Extracted records

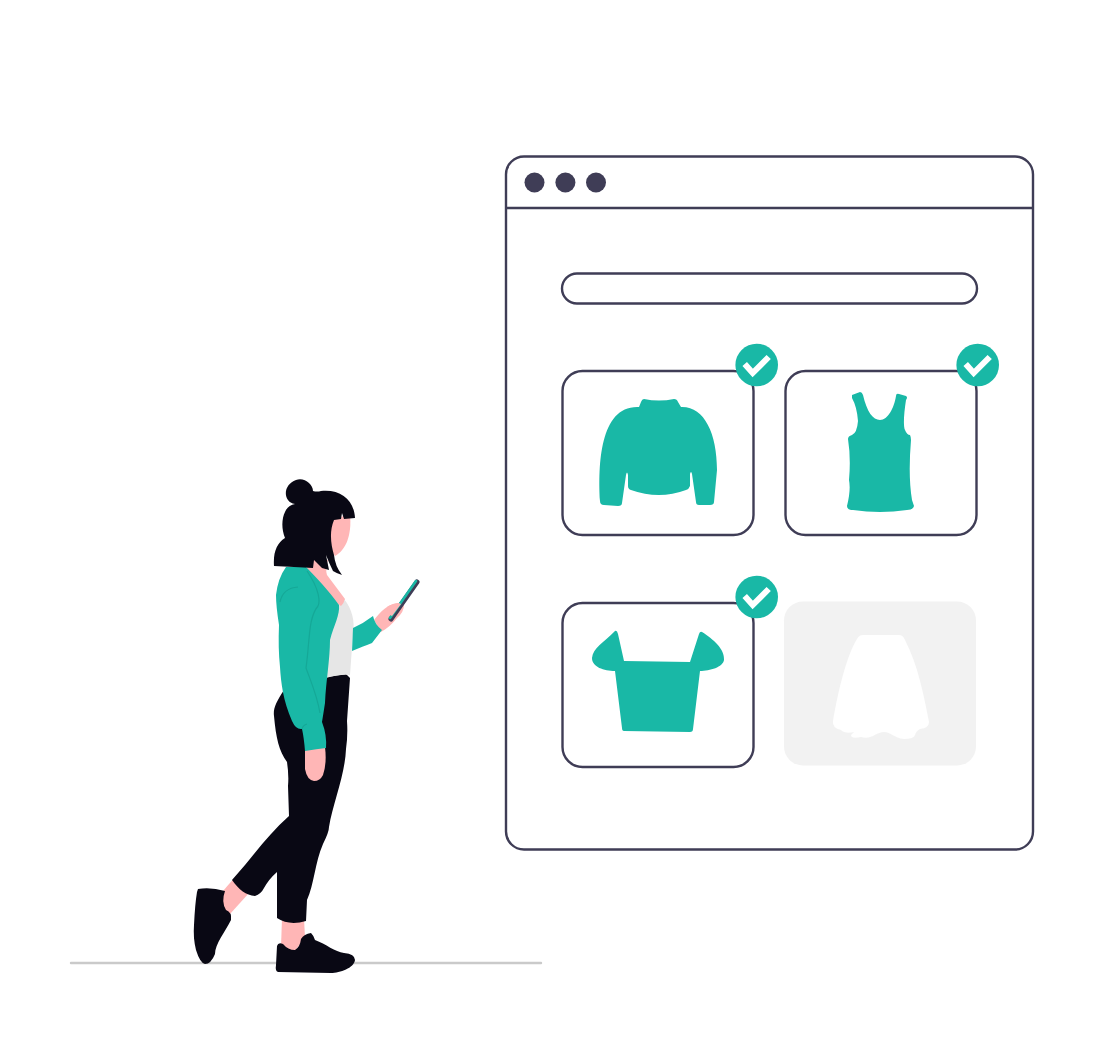
<!DOCTYPE html>
<html lang="en">
<head>
<meta charset="utf-8">
<title>Choosing clothes online</title>
<style>
:root {
  --paper: #ffffff;
  --teal: #19b8a6;
  --teal-shade: #15a897;
  --outline: #3f3d56;
  --ink: #090814;
  --skin: #ffb6b6;
  --shirt: #e6e6e6;
  --muted: #f2f2f2;
  --ground: #cacaca;
}
html, body { margin: 0; width: 1104px; height: 1040px; overflow: hidden; background: var(--paper); }
svg { display: block; }
.frame { fill: var(--paper); stroke: var(--outline); stroke-width: 2.4; }
.dot { fill: var(--outline); }
.teal { fill: var(--teal); }
.fold { fill: none; stroke: var(--teal-shade); stroke-width: 1.2; }
.ink { fill: var(--ink); }
.skin { fill: var(--skin); }
.shirt { fill: var(--shirt); }
.muted { fill: var(--muted); }
.paper { fill: var(--paper); }
.tick { fill: none; stroke: var(--paper); stroke-width: 6; }
.ground { stroke: var(--ground); stroke-width: 2.4; stroke-linecap: round; }
</style>
</head>
<body>
<svg width="1104" height="1040" viewBox="0 0 1104 1040" role="img" aria-label="A woman with a phone walks towards a shop window with four garments, three of them selected">
  <defs>
    <rect id="card" class="frame" width="191" height="164" rx="20"/>
    <g id="check">
      <circle class="teal" r="21.3"/>
      <path class="tick" d="M-12-1 L-4 8 L12-8"/>
    </g>
  </defs>

  <g id="browser">
    <rect class="frame" x="506" y="156.5" width="527" height="693" rx="18"/>
    <line class="frame" x1="506" y1="208" x2="1033" y2="208"/>
    <circle class="dot" cx="534.5" cy="182.5" r="10"/>
    <circle class="dot" cx="565.4" cy="182.5" r="10"/>
    <circle class="dot" cx="596" cy="182.5" r="10"/>
    <rect class="frame" x="562" y="273.5" width="415" height="30" rx="15"/>
  </g>

  <g id="sweater-card">
    <use href="#card" x="562.5" y="371"/>
    <path class="teal" d="M644 399 Q659 402 674 399 Q677 399 678 402 L681 407 C704 406 717 433 717 470 L714 502 Q714 505 710 505 L699 505 Q696 505 696 502 L692 474 Q691 470 690 474 L690 486 Q689 489 686 490 Q659 500 631 490 Q628 489 628 486 L628 475 Q627 470 626 475 L622 503 Q622 506 618 506 L604 505 Q600 505 600 501 C598 464 600 405 639 407 L641 402 Q642 399 644 399Z"/>
    <use href="#check" x="756.7" y="365"/>
  </g>

  <g id="tank-top-card">
    <use href="#card" x="785.5" y="371"/>
    <path class="teal" d="M852 395 L860 392 Q862 392 863 395 C867 412 873 420 880 420 C888 420 894 408 896 396 Q896 393 899 394 L906 396 Q908 397 906 400 C904 413 903 426 905 430 Q907 435 910 435 Q911 437 911 440 Q908 476 912 500 L914 506 Q913 510 907 510 Q880 514 853 510 Q847 510 847 506 Q851 490 849 480 Q851 458 848 439 Q848 436 852 435 Q857 433 858 421 Q857 407 852 398Z"/>
    <use href="#check" x="977.7" y="365"/>
  </g>

  <g id="blouse-card">
    <use href="#card" x="562.5" y="603"/>
    <path class="teal" d="M615 631 Q617 630 618 634 L624 661 L690 662 L699 634 Q700 631 702 632 C713 639 725 649 724 660 C723 667 710 671 700 671 L693 729 Q693 732 690 732 L624 731 Q622 731 622 728 L615 671 C604 671 592 667 592 658 C593 648 603 643 615 631Z"/>
    <use href="#check" x="756.7" y="597"/>
  </g>

  <g id="skirt-card">
    <rect class="muted" x="784" y="601.5" width="192" height="164" rx="19"/>
    <path class="paper" d="M863 635 L899 635 Q903 635 905 640 C918 665 924 696 929 722 Q929 728 920 729 Q916 731 915 735 Q914 739 904 739 C894 738 891 732 884 732 C876 732 872 740 861 737 Q851 739 851 735 L854 732 Q845 734 841 730 Q832 728 833 721 C838 692 846 657 857 639 Q859 635 863 635Z"/>
  </g>

  <line class="ground" x1="71" y1="963" x2="541" y2="963"/>

  <g id="woman">
    <g id="feet">
      <path class="skin" d="M236 876 L249 893 L230 914 L220 906 L223 891Z"/>
      <path class="skin" d="M282 918 L304 918 L305 938 L294 952 L281 947Z"/>
      <path class="ink" d="M198 889 Q211 887 225 891 Q221 902 226 910 Q232 912 231 920 C225 932 215 944 215 954 Q211 964 205 964 Q200 963 196 950 Q193 938 194 925 Q195 904 197 892Z"/>
      <path class="ink" d="M277 946 Q278 942 283 944 Q288 950 295 950 Q300 947 301 939 Q304 934 311 933 Q314 936 315 940 C326 944 335 952 344 953 Q355 954 355 960 C354 968 340 973 331 973 L278 972 Q275 971 276 965Z"/>
    </g>

    <path id="trousers" class="ink" d="M284 690 C276 702 273 709 274 716 C276 738 279 751 287 762 Q289 775 288 786 L289 816 C272 831 259 848 245 865 L232 880 C239 890 246 895 255 896 Q261 894 264 888 Q269 879 277 872 L277 918 Q289 926 306 921 L307 900 C314 885 315 862 323 844 Q329 832 329 827 C333 803 345 775 346 749 Q348 735 347 721 L350 678 L346 674 L322 678Z"/>

    <g id="neck-and-chest">
      <path class="skin" d="M308 560 L328 560 Q325 569 327 575 L345 599 L345 620 L328 615 L307 569Z"/>
      <path class="shirt" d="M333 600 L341 606 Q345 602 344 599 C352 609 355 621 353 633 L350 675 Q340 674 326 678 L325 640 L337 603Z"/>
    </g>

    <g id="phone-arm">
      <path class="skin" d="M374 620 C381 611 388 604 396 604 Q402 601 404 605 Q404 612 397 618 Q390 627 381 632Z"/>
      <line x1="391" y1="619" x2="417" y2="582" stroke="var(--outline)" stroke-width="5" stroke-linecap="round"/>
      <line x1="390" y1="618" x2="416" y2="581" stroke="var(--teal)" stroke-width="2.6" stroke-linecap="round"/>
      <path class="skin" d="M387 607 Q397 601 401 604 L392 616 Q387 615 387 607Z"/>
      <path class="teal" d="M353 628 Q364 623 373 616 Q375 625 382 630 L372 643 Q364 646 352 651Z"/>
    </g>

    <path id="hand" class="skin" d="M305 748 L325 747 Q327 763 323 775 Q320 781 314 781 Q307 780 305 769Z"/>

    <g id="cardigan">
      <path class="teal" d="M286 567 L306 567 C316 577 329 591 339 605 C340 615 334 625 330 640 C330 659 326 681 325 703 Q323 716 322 722 Q327 735 326 748 Q317 749 305 751 Q304 738 302 729 Q296 730 292 721 C283 700 281 683 280 667 Q278 648 279 625 Q276 606 276 595 Q278 578 286 567Z"/>
      <path class="fold" d="M280 602 Q283 588 298 587 M307 571 C320 590 320 602 318 606 C308 618 310 640 306 668 C311 682 317 695 320 713 M302 729 Q303 725 307 724"/>
    </g>

    <g id="head">
      <path class="skin" d="M331 520 L350 514 C352 535 346 550 335 556 Q330 550 330 540Z"/>
      <path class="ink" d="M288 500 C283 493 287 483 296 480 C304 477 313 484 313 491 Q317 492 321 491 C341 489 354 500 355 518 L344 519 L342 513 L341 519 L334 520 C329 532 331 545 334 555 Q335 566 342 575 Q336 573 333 571 Q329 563 326 555 L329 570 L322 568 L314 560 L313 568 Q294 567 274 566 C273 552 277 543 285 538 C281 528 282 518 285 512 Q288 505 295 504 Q290 503 288 500Z"/>
    </g>
  </g>
</svg>
</body>
</html>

* _Aim of the task_
Tally the lines above in which the string "muted" occurs, and give the total with nothing added.

* _Output_
3